5 Creative Online Marketing Campaigns That’ll Get Your Wheels Turning
Each week, in our Mid-Week Marketing Mash-Up, we bring you the advice of five must-read marketing articles in just two minutes or less.
Ad campaigns are pretty much everywhere, no matter what we’re doing or where we are—which means that we’re so accustomed to them that we tend to just tune them out.
But every once in a while, there’ll be something that really catches our attention—a marketing campaign that’s worth a double-take. And not just for the “consumer” in us, but for the “marketer” in us to learn from.
Here are five recent examples that have had that powerful impact. What can we, as marketers, take away from each?
- When A Campaign Goes Viral: #AmtrakResidency Garners 21,000 Mentions In Six Days: This campaign started with author Alexander Chee, who casually mentioned in an interview with a writing organization that his favorite place to write was on the train. He said he wished “Amtrak had residencies for writers.” The folks at Amtrak thought it was a brilliant idea. So, they started a program “designed to allow creative professionals who are passionate about train travel and writing to work on their craft in an inspiring environment.” (Read more details about it on the Amtrak blog.) The #AmtrakResidency hashtag was mentioned over 21,000 times in less than a week, and Amtrak’s Twitter grew by 10%. The Takeaway: Put your feelers out online and listen to your target audience—they may already be talking about your industry. Let them light the fire for your next campaign.
- Dove’s Latest Campaign: A Real Beauty: This video is a part of Dove’s “Real Beauty” campaign, and it’s gone viral throughout social media. (Click through to watch.) In the video, you’ll find that Dove hired a forensic artist to draw a woman twice—once based on how the woman described herself and then again based on how someone else described them. The result? Every one of the women were more beautiful in the portrait based on the description given by someone else than they were in the portrait based on their own description of their self. This particular video didn’t have a specific call to action—it was simply about brand voice. The Takeaway: Does it eat at you that there’s no call to action at the end of this video? “If you have truly amazing content that creates emotional responses, you don’t have to tell people to cry, laugh, or smile.” If you have something powerful—use it.

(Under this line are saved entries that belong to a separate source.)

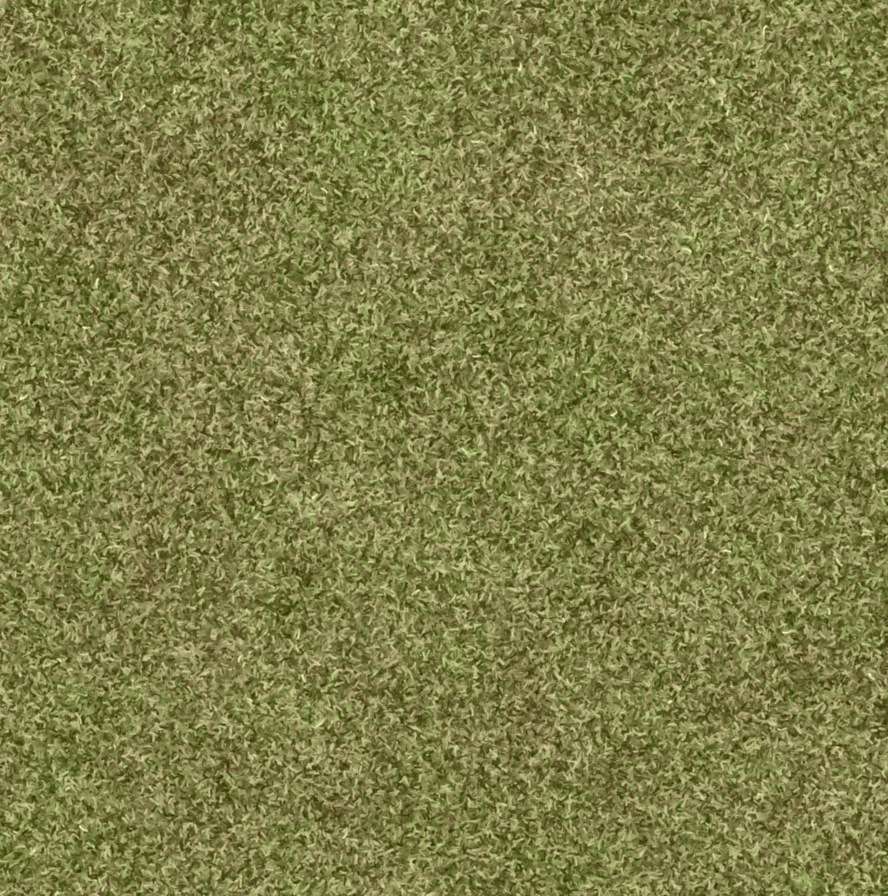
A Shadertoy shader for this texture:

```glsl
// Closely mown dry grass seen from above: layers of tiny, randomly turned
// blades are stacked over dark soil, each with its own tone and hue.
// Broad noise drifts the lawn between fresh green and straw brown.

vec4 hash4(vec3 p) {
    vec4 q = fract(p.xyzx * vec4(0.1031, 0.1030, 0.0973, 0.1099));
    q += dot(q, q.wzxy + 33.33);
    return fract((q.xxyz + q.yzzw) * q.zywx);
}

float valueNoise(vec2 p) {
    vec2 cell = floor(p), f = fract(p);
    f = f * f * (3.0 - 2.0 * f);
    float low = mix(hash4(vec3(cell, 91.0)).x, hash4(vec3(cell + vec2(1, 0), 91.0)).x, f.x);
    float high = mix(hash4(vec3(cell + vec2(0, 1), 91.0)).x, hash4(vec3(cell + 1.0, 91.0)).x, f.x);
    return mix(low, high, f.y);
}

float fbm(vec2 p) {
    float sum = 0.0, weight = 0.5;
    for (int i = 0; i < 4; i++) {
        sum += weight * valueNoise(p);
        p = mat2(0.8, 0.6, -0.6, 0.8) * p * 2.1 + 7.3;
        weight *= 0.55;
    }
    return sum;
}

mat2 rotation(float angle) {
    float c = cos(angle), s = sin(angle);
    return mat2(c, s, -s, c);
}

// Signed distance to a slightly bent blade centred on the origin
float bladeDistance(vec2 p, float halfLength, float halfWidth, float bend) {
    p.y += bend * p.x * p.x;
    p.x -= clamp(p.x, -halfLength, halfLength);
    return length(p) - halfWidth;
}

// Olive ramp; positive hue is greener, negative is browner
vec3 grassColour(float tone, float hue) {
    vec3 olive = vec3(tone, tone + 0.003, tone * 0.95 - 0.185);
    vec3 tint = hue > 0.0 ? vec3(-0.05, 0.01, -0.05) : vec3(-0.03, 0.025, -0.02);
    return olive + tint * hue;
}

void mainImage(out vec4 fragColor, in vec2 fragCoord) {
    const float density = 140.0;
    vec2 uv = fragCoord / iResolution.y;
    float edge = max(0.24, 0.7 * density / iResolution.y);

    // Broad drifts of freshness and brightness
    float freshness = (fbm(uv * 5.0 + 3.0) - 0.5) * 0.8 + (fbm(uv * 19.0 + 40.0) - 0.5) * 1.1;
    float brightness = (fbm(uv * 9.0 + 80.0) - 0.5) * 0.1;

    // Soil showing through the gaps
    vec3 colour = grassColour(0.22 + 0.1 * valueNoise(uv * 180.0), -0.3);

    // Blades, lowest layer first
    for (int layer = 0; layer < 7; layer++) {
        float depth = float(layer);
        vec2 p = rotation(depth * 0.9 + 0.4) * uv * density + depth * 19.7;
        vec2 cell = floor(p);
        for (int y = -1; y <= 1; y++)
        for (int x = -1; x <= 1; x++) {
            vec2 id = cell + vec2(x, y);
            vec4 shape = hash4(vec3(id, depth + 5.0));
            vec4 look = hash4(vec3(id, depth + 47.0));
            vec2 q = rotation(shape.z * 6.2832) * (p - id - shape.xy);
            float d = bladeDistance(q, mix(0.25, 0.65, shape.w), mix(0.13, 0.19, look.z), 0.6 * look.w - 0.3);

            // Lower blades are shaded, and a few are bleached almost white
            float tone = mix(0.24, 0.83, look.x) * mix(0.82, 1.0, depth / 6.0);
            tone += 0.1 * q.x + 0.18 * step(0.985, look.w);
            float hue = (look.y - 0.5) * 1.8 + freshness;
            vec3 blade = grassColour(tone + brightness, clamp(hue, -1.5, 1.5));
            colour = mix(colour, blade, 1.0 - smoothstep(-edge, edge, d));
        }
    }

    fragColor = vec4(clamp(colour, 0.0, 1.0), 1.0);
}
```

- Can Mountain Dew’s Brand Newsroom Pull A Red Bull?: “In 2013, Mountain Dew created Green-Label.com, a central media hub serving a crucial a segment of its consumer base: Young, urban males.” They publish 8-12 original pieces of content every day. “In its first six months, Green-Label.com has averaged 10 page views per visit, with average time spent at four minutes per user—impressive stats indeed. The 65 million impressions on Facebook and Twitter are just icing on the cake.” The Takeaway: This is content marketing at its best—publish often and consistently, and see the results.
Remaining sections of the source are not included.